====== RECORDS FOR PROCESSING
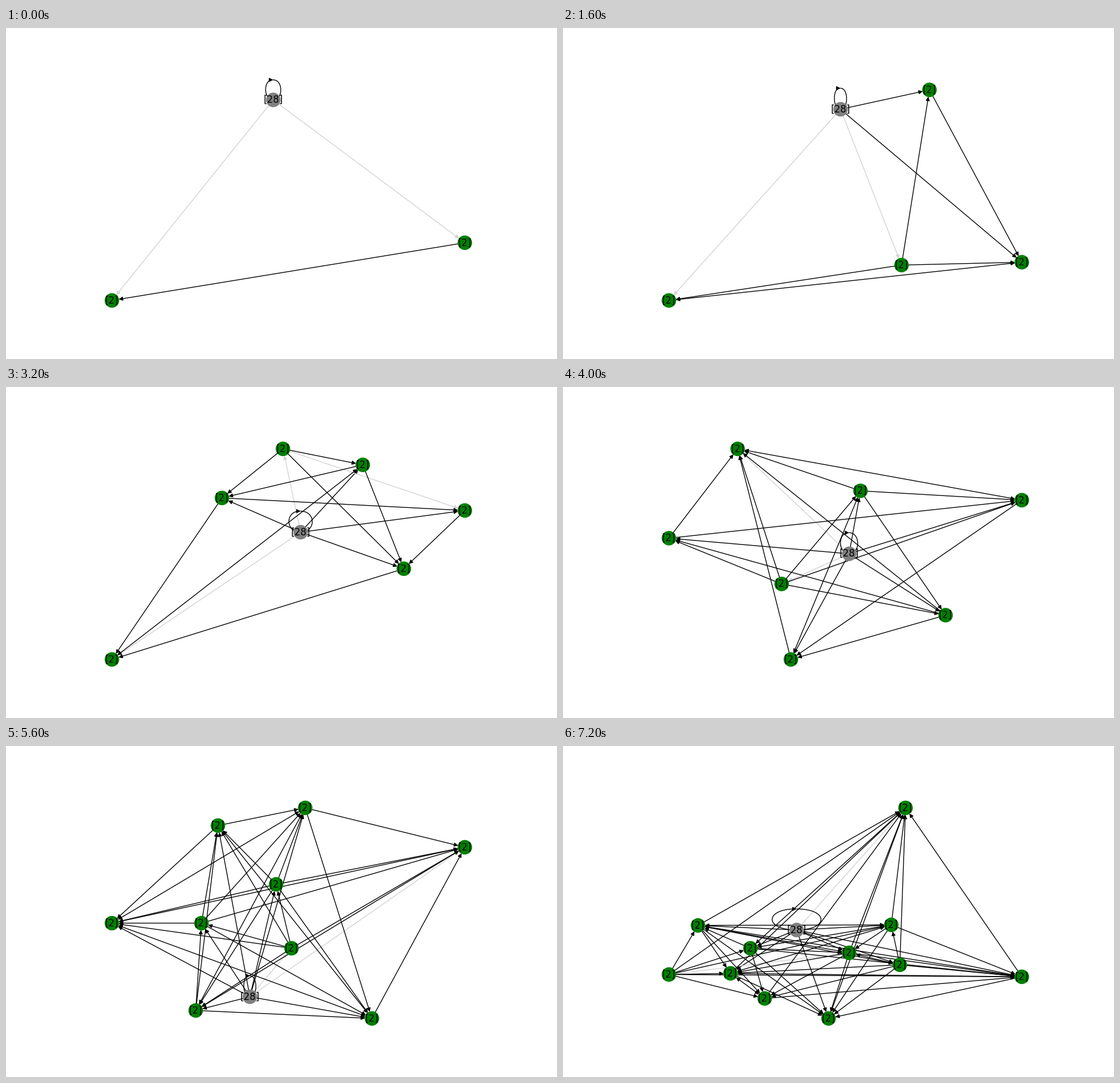
A matplotlib script for the animation above (8 s loop, 966 by 580 pixels).

```python
from itertools import combinations
from math import cos, sin, sqrt

import matplotlib.pyplot as plt
import numpy as np
from matplotlib.animation import FuncAnimation
from matplotlib.patches import FancyArrowPatch
from matplotlib.path import Path

W, H, DPI = 966, 580, 100
LEFT, RIGHT, TOP, BOTTOM = 185.7, 804.4, 108.4, 477.4
HUB_TOP = 126
NODE_SIZE = 300
SHRINK = sqrt(NODE_SIZE) / 2
NAMES = "ZABCDEFGHIJK"

scenes = []


def fit(points):
    """Stretch a layout to the stage box; a hub on top leaves room for its loop."""
    pts = np.array(points, float)
    low, high = pts.min(axis=0), pts.max(axis=0)
    top = HUB_TOP if pts[0, 1] == low[1] else TOP
    start = np.array([LEFT, top])
    return start + (pts - low) / (high - low) * ([RIGHT, BOTTOM] - start)


def spiral(n):
    return [(sqrt(i) * cos(2.4 * i), sqrt(i) * sin(2.4 * i)) for i in range(n)]


def scene(points, soft, skip="", both="", loop=20):
    """The hub Z comes first, then A, B, C... Each node points at all later
    ones, except for the skipped pairs; soft pairs are light, both is two-way."""
    scenes.append((fit(points), soft.split(), skip.split(), both.split(), loop))


scene([(468, 126), (804, 376), (185, 477)], "ZA ZB", loop=17.6)

scene([(476, 126), (640, 300), (804, 396), (185, 477)],
      "ZA ZC", both="BC", loop=16)

scene([(486, 142), (593, 415), (642, 108), (804, 410), (185, 477)],
      "ZA ZD", "BD", "CD", loop=14.2)

scene(spiral(6), "ZA ZE", "BD", "CE")

scene([(516, 254), (485, 108), (625, 136), (378, 194), (804, 216),
       (697, 318), (185, 477)],
      "ZA ZF AD", "AF BD CE DF", "BF", loop=27.2)

scene(spiral(8), "ZA ZG", "AF BD CE DF", "BF EG")

scene([(403, 372), (311, 292), (434, 272), (306, 439), (431, 477),
       (413, 108), (560, 251), (185, 308), (804, 389)],
      "ZA ZH", "BD CH EF EH FH", "CF FG GH", loop=18.3)

scene([(427, 439), (500, 354), (473, 242), (332, 463), (342, 310),
       (371, 139), (524, 108), (641, 477), (185, 310), (804, 177)],
      "ZA ZI", "AF AG BD CH EI", "CF CI EG FH GH HI", loop=14)

scene([(683, 186), (396, 209), (715, 236), (533, 167), (238, 224),
       (467, 133), (470, 286), (185, 108), (804, 122), (560, 236),
       (449, 477)],
      "ZJ", "ZA BD CI DG DH EI FJ IJ", "DE FG FI GH GI HJ", loop=66.2)

scene([(409, 322), (185, 400), (590, 383), (575, 313), (328, 354),
       (501, 362), (236, 314), (293, 398), (353, 442), (804, 404),
       (465, 477), (600, 108)],
      "ZK AE", "ZA ZH AB AJ BD CH DG HJ", "BE BF CF CG DK EF GH GI JK",
      loop=57)

fig = plt.figure(figsize=(W / DPI, H / DPI), dpi=DPI, facecolor="white")
ax = fig.add_axes([0, 0, 1, 1])


def arrow(color="black", style="-|>", **shape):
    ax.add_patch(FancyArrowPatch(arrowstyle=style, mutation_scale=10,
                                 linewidth=1, color=color, zorder=1, **shape))


def draw_edges(pts, soft, skip, both):
    for i, j in combinations(range(len(pts)), 2):
        pair = NAMES[i] + NAMES[j]
        if pair not in skip:
            arrow("lightgray" if pair in soft else "black",
                  "<|-|>" if pair in both else "-|>",
                  posA=pts[i], posB=pts[j], shrinkA=SHRINK, shrinkB=SHRINK)


def draw_loop(pts, half):
    """Self loop on the hub that starts and ends at its top."""
    x, y = pts[0]
    top = y - 0.1 * np.ptp(pts[:, 1])
    verts = [(x, top), (x + half, top), (x + half, y), (x, y),
             (x - half, y), (x - half, top), (x, top)]
    arrow(path=Path(verts, [Path.MOVETO] + [Path.CURVE4] * 6))


def draw(i):
    pts, soft, skip, both, loop = scenes[i]
    ax.clear()
    ax.set(xlim=(0, W), ylim=(H, 0))
    ax.axis("off")
    draw_edges(pts, soft, skip, both)
    draw_loop(pts, loop)
    others = len(pts) - 1
    ax.scatter(pts[:, 0], pts[:, 1], s=NODE_SIZE, linewidths=1, zorder=2,
               c=["gray"] + ["green"] * others)
    for (x, y), label in zip(pts, ["[28]"] + ["[2]"] * others):
        ax.text(x, y, label, fontsize=12, family="DejaVu Sans",
                ha="center", va="center", zorder=3)
    return []


anim = FuncAnimation(fig, draw, frames=len(scenes), interval=800,
                     repeat=True, repeat_delay=0)
plt.show()
```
============
▸ ACTION ITEM: Filter the listing above by the word "scenes"; copy each line that passes.

▸ RESPONSE:
scenes = []
    scenes.append((fit(points), soft.split(), skip.split(), both.split(), loop))
    pts, soft, skip, both, loop = scenes[i]
anim = FuncAnimation(fig, draw, frames=len(scenes), interval=800,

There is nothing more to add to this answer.